C Spire announced it launched its app-based streaming TV service this week. Back in April, the wireless operator reported it was in the final stages of beta testing the video service and it would only be available to customers of C Spire’s gigabit internet product across Mississippi. Subscribers don’t need set-tops and can watch across various devices since C Spire TV uses an app designed to run on streaming devices including Amazon Fire TV, Android TV, and Apple TV.
If you follow news around virtual reality (VR) even in a relatively casual way, you probably know it has something of a content dilemma. While headset devices and advanced broadband networking technology exist to make it run, more killer content is key for widespread takeoff. Gaming has been called out as the low-hanging fruit, but streaming of sporting events in VR also has gained significant attention in the last couple years.
Conax entered into a reseller agreement with ZTE Corp. in which Conax’s Connected Access next-generation IPTV security client is bundled with ZTE’s complete offering targeting the global IPTV market. The companies report the Conax Connected Access multipurpose security client provides ZTE’s operator offering with content protection for IPTV and OTT, enabling ZTE to position for new markets.
Muck Rack makes it simple to find people, tweets, or articles that mention any name, keyword, company, hashtag etc. We've compiled this guide to help you make the most of your search.
Selecting a term
Start searching tweets, articles from media outlets, articles mentioned in tweets, journalists'
names, titles and bios with some suggested searches:
Companies or Topics (e.g. iPhone, Microsoft)

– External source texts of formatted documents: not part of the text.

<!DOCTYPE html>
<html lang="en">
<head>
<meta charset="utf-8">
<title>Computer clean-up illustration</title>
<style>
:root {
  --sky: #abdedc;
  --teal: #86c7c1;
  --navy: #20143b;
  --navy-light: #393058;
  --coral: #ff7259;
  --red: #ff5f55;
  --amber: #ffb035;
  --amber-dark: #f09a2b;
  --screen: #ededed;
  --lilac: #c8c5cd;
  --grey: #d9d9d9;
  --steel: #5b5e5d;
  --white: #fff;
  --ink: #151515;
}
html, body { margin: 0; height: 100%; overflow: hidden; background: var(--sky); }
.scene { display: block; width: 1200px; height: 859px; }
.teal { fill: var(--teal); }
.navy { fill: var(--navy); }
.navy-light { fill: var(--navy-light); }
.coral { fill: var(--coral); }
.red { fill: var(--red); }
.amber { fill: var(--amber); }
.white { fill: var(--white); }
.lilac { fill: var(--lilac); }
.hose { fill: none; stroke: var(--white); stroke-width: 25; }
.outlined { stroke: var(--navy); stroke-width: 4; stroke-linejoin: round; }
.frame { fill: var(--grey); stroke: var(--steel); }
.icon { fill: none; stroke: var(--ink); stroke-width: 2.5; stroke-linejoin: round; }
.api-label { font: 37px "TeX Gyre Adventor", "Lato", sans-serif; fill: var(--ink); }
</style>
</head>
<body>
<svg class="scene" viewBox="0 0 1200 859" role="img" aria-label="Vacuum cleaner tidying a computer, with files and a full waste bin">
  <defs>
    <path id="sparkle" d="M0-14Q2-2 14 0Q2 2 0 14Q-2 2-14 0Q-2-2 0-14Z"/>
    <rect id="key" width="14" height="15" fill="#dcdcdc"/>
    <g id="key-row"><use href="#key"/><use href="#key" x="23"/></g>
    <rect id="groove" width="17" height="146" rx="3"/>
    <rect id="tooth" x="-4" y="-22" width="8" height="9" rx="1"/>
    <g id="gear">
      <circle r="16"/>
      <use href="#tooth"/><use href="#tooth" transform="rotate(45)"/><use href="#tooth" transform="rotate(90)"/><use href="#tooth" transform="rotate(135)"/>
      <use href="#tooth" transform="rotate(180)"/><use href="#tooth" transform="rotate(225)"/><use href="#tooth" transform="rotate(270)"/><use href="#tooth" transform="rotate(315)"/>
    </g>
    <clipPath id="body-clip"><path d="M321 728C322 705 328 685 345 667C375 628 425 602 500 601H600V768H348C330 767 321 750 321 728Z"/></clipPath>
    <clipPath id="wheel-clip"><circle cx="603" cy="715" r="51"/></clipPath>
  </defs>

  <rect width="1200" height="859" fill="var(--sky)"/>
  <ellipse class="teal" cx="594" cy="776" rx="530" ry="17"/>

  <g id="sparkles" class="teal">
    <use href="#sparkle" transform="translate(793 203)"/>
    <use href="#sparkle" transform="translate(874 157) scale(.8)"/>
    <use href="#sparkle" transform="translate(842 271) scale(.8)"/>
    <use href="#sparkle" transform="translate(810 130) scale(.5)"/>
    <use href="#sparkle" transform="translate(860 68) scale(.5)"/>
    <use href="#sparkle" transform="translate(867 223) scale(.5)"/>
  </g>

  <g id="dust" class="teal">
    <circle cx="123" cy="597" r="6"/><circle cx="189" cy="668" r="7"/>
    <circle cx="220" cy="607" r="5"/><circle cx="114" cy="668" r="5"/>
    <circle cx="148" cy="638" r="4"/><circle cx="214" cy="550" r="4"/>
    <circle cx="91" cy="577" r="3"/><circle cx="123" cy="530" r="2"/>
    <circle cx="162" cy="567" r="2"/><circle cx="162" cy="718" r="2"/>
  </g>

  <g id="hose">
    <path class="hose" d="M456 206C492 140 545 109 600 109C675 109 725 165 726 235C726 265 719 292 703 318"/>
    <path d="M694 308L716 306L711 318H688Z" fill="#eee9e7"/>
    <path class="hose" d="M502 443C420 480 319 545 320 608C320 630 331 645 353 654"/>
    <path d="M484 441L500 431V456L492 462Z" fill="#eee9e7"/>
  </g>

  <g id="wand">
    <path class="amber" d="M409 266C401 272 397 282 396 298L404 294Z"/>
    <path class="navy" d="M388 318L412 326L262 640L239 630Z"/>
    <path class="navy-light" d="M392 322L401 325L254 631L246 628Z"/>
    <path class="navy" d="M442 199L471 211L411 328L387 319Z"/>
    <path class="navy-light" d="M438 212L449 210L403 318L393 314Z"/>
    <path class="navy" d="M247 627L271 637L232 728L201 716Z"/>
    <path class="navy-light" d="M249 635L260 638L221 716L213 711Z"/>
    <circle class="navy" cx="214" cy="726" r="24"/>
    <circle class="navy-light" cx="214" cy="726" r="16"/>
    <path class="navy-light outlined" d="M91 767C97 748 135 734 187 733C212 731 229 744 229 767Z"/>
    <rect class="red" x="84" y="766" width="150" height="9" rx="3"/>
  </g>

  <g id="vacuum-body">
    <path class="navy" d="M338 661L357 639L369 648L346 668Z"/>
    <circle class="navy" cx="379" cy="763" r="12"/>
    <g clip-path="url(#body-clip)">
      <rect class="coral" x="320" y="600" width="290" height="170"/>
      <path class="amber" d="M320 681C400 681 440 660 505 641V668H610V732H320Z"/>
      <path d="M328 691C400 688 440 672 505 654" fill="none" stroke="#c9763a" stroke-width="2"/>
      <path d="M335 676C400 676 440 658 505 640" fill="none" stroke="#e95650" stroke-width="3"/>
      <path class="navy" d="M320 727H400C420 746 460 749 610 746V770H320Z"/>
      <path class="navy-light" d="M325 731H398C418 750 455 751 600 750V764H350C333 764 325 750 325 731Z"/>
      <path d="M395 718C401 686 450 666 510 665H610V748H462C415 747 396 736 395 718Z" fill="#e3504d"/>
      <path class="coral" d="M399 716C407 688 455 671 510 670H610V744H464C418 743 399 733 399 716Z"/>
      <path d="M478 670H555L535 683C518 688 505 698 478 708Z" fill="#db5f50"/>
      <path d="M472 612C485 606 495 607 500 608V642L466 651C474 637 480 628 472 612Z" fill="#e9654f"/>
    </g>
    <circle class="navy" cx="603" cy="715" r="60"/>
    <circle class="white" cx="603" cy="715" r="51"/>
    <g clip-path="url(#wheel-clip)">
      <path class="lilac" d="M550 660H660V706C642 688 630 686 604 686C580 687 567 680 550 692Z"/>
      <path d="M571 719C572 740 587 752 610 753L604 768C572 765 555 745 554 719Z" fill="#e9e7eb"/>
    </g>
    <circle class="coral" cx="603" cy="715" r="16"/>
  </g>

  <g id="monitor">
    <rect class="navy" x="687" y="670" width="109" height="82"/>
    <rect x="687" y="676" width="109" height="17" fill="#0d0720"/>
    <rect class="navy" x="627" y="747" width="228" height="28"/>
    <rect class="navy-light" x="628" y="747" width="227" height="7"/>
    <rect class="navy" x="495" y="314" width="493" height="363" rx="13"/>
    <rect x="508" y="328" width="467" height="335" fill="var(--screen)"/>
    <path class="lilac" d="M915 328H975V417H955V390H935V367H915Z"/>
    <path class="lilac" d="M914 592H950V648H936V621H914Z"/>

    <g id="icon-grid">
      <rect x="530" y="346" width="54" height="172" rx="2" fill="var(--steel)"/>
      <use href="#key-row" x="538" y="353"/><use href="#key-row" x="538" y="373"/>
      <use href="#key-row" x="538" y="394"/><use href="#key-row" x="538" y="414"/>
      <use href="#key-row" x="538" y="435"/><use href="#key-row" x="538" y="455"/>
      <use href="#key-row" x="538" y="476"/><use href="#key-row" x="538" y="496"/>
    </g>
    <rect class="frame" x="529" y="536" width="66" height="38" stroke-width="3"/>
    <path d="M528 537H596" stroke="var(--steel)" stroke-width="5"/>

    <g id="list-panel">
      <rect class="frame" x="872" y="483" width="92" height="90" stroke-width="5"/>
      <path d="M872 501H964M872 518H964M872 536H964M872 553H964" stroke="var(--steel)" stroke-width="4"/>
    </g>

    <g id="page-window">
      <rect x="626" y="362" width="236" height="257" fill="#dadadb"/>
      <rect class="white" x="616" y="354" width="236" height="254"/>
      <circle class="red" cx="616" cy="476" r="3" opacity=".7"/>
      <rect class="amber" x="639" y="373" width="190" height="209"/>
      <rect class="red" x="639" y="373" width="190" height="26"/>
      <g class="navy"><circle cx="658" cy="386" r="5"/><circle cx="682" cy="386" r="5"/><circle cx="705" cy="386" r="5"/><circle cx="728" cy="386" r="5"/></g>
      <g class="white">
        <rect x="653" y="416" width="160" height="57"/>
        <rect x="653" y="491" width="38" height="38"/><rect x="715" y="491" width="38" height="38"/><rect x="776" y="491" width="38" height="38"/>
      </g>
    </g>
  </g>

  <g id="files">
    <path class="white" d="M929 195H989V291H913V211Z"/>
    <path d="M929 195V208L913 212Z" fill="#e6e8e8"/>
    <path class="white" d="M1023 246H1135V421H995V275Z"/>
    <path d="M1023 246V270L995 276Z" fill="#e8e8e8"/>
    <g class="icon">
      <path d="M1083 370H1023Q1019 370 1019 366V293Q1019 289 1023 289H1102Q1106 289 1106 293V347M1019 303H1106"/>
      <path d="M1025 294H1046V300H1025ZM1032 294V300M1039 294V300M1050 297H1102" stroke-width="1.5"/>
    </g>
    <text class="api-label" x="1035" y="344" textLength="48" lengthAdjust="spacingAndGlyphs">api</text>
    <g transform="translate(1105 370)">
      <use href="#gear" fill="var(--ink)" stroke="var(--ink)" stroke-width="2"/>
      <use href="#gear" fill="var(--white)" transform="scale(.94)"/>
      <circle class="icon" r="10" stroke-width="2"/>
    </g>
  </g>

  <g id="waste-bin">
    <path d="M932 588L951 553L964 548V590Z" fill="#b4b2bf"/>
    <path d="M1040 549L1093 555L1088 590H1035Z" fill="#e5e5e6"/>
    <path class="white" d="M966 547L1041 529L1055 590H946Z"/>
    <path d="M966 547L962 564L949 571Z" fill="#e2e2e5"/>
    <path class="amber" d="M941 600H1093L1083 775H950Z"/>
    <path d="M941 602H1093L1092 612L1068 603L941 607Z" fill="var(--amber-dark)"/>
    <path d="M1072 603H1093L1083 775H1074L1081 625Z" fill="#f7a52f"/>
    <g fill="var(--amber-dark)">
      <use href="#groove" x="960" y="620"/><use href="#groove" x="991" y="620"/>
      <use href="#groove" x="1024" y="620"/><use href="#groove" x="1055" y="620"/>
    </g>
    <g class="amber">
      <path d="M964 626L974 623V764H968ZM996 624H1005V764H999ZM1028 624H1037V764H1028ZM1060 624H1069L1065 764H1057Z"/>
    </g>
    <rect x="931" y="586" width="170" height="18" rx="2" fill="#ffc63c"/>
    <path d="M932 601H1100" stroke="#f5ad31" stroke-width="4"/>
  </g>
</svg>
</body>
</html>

Phrases (e.g. "cloud computing") — use quotes to keep the terms together
Twitter handles (e.g. @username) — returns those who have mentioned or replied to
Names (e.g. "David Pogue")
Hashtags (e.g. #sxsw, #london2012)
Bio details (e.g. vegan, Olympics, father)
Muck Rack's Advanced Search allows for many boolean operators.
Find results that mention multiple specified terms, use AND or
+. For example, ensure each result contains both Elon Musk and Mark Zuckerberg by
searching Obama AND Romney or Obama + Romney.
Use the operators OR or , to broaden your search when you'd like either of
multiple terms to appear in results. (This is the default behavior of our search when no operators
are used.) For example, search for democrat OR republican to find results that refer to
Democrats and/or Republicans.
Use NOT or - to subtract results from your search. For
example, searching Disney will yield results about the Walt Disney Company as well as Walt Disney
World Resort. To exclude mentions of Disney World, search for Disney -World or Disney
When using one of these operators with a phrase, enclose it in quotation marks. For example, you can
find results about smartphones excluding Apple's iPhone 4S by searching smartphone -"iPhone
Exact case matching or punctuation
If you're searching for a brand name or keyword that relies on specific punctuation marks or capitalization, you can
find results that match your exact query by adding matchcase: before the keyword you're searching for, like matchcase:E*TRADE .
Use parentheses to separate multiple
boolean phrases. For example, to find journalists talking about having fun in Disney World or
Disneyland, search for ("disney world" OR disneyland) AND fun.
An asterisk can be used to search for any variation of a root word truncated by the asterisk. For example, searching for admin* will return results for administrator, administration, administer, administered, etc.
A near operator is an AND operator where you can control the distance between the words. You can vary the distance the near operation uses by adding a forward slash and number (between 0-99) such as strawberries NEAR/10 "whipped cream", which means the strawberries must exist within 10 words of "whipped cream".